DATASET RECORDS:
━━━━━━━━━━

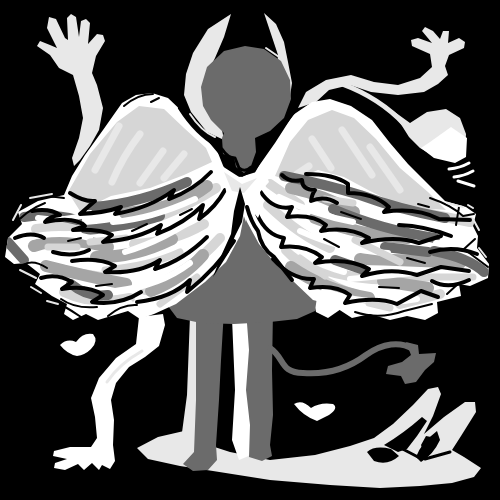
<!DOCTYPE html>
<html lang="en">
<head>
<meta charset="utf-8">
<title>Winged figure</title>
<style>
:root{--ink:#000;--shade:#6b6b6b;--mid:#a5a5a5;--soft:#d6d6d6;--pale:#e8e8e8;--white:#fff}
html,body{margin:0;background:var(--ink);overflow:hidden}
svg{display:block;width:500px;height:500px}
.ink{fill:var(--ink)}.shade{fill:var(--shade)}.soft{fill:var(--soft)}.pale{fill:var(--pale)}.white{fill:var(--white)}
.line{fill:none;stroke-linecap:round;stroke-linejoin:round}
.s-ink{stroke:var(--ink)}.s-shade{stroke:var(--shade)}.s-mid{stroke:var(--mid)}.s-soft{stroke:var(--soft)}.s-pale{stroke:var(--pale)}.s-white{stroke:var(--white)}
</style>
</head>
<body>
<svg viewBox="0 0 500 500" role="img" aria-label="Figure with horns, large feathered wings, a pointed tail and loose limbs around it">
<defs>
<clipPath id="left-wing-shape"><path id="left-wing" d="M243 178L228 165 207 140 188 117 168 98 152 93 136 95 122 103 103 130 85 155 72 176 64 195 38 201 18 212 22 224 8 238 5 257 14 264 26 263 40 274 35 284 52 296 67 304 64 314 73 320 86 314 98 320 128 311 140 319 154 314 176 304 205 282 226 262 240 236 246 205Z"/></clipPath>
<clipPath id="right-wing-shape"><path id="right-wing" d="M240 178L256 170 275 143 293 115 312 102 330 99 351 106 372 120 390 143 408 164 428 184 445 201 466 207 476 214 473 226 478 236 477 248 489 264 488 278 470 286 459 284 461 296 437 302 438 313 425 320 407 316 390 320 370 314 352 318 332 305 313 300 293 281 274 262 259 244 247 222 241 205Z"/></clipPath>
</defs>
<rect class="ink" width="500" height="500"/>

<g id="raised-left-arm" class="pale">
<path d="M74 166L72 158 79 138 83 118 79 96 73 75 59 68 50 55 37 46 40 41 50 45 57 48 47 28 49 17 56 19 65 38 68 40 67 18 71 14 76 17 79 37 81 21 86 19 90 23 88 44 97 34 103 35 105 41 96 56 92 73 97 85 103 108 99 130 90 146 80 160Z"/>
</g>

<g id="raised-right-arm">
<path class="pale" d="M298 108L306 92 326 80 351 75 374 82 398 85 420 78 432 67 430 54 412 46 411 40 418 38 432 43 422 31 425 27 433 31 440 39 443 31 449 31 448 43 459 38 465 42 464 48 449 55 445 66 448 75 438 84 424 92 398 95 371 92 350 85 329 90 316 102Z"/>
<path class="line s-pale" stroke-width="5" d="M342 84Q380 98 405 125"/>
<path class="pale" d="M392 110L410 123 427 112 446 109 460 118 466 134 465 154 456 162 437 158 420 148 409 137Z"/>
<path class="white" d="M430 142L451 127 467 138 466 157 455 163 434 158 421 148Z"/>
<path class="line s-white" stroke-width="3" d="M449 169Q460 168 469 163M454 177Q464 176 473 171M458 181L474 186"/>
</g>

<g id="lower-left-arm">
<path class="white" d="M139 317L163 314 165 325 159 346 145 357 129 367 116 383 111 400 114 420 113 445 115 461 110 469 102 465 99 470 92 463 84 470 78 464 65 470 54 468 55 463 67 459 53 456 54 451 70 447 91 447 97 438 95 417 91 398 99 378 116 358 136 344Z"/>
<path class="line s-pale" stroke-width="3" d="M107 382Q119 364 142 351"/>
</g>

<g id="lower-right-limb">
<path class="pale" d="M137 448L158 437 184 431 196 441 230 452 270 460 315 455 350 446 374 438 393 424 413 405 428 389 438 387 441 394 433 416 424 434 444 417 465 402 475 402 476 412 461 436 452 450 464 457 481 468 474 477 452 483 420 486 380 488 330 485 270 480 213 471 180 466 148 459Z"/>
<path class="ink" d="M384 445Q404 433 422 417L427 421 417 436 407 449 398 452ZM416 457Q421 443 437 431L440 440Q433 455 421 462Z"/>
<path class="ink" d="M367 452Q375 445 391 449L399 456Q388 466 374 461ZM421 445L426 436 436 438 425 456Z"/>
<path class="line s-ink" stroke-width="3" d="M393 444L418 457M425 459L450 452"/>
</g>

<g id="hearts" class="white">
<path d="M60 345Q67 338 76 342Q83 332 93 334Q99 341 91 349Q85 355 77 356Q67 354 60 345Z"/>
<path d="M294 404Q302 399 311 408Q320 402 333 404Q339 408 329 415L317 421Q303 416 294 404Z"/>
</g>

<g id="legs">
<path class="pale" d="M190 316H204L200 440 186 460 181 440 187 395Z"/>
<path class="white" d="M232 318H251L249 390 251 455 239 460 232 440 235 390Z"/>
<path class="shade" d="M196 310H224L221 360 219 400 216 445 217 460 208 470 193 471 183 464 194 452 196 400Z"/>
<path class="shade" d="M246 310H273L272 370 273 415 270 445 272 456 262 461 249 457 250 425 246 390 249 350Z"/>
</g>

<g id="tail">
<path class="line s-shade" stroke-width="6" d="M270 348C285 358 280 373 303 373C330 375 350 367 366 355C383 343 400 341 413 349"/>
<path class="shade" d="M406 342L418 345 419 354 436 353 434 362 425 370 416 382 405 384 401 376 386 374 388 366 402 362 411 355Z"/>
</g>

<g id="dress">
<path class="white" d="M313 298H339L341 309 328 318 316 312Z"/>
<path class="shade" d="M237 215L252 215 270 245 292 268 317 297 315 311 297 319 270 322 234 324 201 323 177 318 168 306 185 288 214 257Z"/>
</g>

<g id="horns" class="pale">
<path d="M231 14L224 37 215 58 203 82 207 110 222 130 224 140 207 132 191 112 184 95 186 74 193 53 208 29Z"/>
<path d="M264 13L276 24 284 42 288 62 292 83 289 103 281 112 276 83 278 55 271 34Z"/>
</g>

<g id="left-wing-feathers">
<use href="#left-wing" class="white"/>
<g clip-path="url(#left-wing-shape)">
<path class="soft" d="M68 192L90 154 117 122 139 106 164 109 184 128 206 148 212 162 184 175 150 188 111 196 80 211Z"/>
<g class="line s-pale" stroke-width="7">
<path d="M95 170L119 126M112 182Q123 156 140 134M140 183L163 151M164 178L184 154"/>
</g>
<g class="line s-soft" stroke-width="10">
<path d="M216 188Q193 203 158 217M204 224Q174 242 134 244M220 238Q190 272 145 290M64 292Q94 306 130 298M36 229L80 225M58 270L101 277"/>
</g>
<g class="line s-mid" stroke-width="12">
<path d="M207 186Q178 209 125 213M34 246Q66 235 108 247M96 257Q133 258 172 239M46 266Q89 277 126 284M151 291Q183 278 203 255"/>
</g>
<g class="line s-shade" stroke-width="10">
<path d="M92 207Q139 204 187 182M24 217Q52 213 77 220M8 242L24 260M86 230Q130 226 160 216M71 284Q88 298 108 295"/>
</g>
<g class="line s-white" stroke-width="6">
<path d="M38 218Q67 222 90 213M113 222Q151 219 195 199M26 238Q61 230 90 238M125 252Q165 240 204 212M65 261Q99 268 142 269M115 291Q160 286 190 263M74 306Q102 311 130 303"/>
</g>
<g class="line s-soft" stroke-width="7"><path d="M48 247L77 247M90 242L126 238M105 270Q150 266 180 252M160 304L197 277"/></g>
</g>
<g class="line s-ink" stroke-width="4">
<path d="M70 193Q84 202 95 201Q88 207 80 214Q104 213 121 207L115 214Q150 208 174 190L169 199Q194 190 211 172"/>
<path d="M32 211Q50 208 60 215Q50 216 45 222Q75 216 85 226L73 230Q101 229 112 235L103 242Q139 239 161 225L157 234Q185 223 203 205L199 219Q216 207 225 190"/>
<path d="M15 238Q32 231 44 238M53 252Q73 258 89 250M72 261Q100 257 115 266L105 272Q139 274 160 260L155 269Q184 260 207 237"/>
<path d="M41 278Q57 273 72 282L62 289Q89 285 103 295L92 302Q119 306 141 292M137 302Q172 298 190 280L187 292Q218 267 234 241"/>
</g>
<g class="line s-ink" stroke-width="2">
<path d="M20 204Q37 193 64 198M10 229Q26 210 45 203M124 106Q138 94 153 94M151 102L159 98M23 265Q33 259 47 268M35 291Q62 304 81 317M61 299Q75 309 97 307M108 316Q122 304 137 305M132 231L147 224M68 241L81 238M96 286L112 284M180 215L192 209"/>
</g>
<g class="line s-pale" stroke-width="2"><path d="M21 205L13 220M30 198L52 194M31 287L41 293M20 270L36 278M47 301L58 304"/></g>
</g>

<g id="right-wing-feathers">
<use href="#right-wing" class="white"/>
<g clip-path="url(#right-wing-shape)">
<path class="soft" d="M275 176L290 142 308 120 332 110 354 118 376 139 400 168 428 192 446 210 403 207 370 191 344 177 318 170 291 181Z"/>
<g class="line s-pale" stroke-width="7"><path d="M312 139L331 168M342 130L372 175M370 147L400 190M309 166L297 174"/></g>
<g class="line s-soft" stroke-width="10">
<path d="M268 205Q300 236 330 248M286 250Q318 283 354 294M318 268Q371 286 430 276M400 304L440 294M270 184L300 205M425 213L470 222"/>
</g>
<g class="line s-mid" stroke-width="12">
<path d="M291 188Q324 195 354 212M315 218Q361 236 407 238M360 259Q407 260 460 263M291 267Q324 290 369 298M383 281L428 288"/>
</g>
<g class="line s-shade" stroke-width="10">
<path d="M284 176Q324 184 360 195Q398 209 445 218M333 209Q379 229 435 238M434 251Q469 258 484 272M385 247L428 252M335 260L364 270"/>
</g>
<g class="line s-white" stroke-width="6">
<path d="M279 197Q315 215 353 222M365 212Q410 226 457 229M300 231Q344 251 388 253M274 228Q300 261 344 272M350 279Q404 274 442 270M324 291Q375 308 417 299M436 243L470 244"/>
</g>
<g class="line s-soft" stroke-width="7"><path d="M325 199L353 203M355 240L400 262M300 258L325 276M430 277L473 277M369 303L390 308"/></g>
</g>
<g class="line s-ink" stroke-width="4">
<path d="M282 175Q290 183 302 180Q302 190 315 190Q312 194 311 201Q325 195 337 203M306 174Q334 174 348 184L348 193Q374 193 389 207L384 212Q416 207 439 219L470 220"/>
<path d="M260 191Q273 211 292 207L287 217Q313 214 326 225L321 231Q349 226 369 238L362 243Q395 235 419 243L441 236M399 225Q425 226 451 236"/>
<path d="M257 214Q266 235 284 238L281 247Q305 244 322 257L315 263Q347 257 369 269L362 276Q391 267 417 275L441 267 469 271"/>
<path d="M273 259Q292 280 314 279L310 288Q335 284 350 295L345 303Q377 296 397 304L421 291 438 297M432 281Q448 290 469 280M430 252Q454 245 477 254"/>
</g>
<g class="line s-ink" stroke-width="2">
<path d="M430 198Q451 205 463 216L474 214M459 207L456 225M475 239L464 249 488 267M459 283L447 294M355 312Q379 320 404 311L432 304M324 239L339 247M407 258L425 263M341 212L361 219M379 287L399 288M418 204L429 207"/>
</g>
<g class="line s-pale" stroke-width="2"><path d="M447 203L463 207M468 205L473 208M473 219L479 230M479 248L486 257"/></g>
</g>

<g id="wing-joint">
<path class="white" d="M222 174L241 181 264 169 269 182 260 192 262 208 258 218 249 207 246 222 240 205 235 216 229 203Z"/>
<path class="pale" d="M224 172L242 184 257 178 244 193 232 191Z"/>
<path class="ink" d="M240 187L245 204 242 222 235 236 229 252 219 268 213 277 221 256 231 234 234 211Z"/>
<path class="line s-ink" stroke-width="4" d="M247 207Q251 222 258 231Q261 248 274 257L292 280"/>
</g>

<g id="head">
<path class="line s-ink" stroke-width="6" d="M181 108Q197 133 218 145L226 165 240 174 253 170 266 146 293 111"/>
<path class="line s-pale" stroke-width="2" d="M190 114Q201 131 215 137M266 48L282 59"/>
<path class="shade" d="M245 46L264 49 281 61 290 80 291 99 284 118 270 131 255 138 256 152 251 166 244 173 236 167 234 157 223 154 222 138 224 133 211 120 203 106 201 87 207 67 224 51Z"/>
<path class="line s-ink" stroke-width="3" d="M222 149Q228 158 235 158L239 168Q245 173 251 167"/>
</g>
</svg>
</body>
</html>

━━━━━━━━━━

PROMPT: Begin at the first line of the entries and stop after the line holding "178L228 165 207"; repeat those lines exactly, but not the pictures.

WORKED SOLUTION:
<!DOCTYPE html>
<html lang="en">
<head>
<meta charset="utf-8">
<title>Winged figure</title>
<style>
:root{--ink:#000;--shade:#6b6b6b;--mid:#a5a5a5;--soft:#d6d6d6;--pale:#e8e8e8;--white:#fff}
html,body{margin:0;background:var(--ink);overflow:hidden}
svg{display:block;width:500px;height:500px}
.ink{fill:var(--ink)}.shade{fill:var(--shade)}.soft{fill:var(--soft)}.pale{fill:var(--pale)}.white{fill:var(--white)}
.line{fill:none;stroke-linecap:round;stroke-linejoin:round}
.s-ink{stroke:var(--ink)}.s-shade{stroke:var(--shade)}.s-mid{stroke:var(--mid)}.s-soft{stroke:var(--soft)}.s-pale{stroke:var(--pale)}.s-white{stroke:var(--white)}
</style>
</head>
<body>
<svg viewBox="0 0 500 500" role="img" aria-label="Figure with horns, large feathered wings, a pointed tail and loose limbs around it">
<defs>
<clipPath id="left-wing-shape"><path id="left-wing" d="M243 178L228 165 207 140 188 117 168 98 152 93 136 95 122 103 103 130 85 155 72 176 64 195 38 201 18 212 22 224 8 238 5 257 14 264 26 263 40 274 35 284 52 296 67 304 64 314 73 320 86 314 98 320 128 311 140 319 154 314 176 304 205 282 226 262 240 236 246 205Z"/></clipPath>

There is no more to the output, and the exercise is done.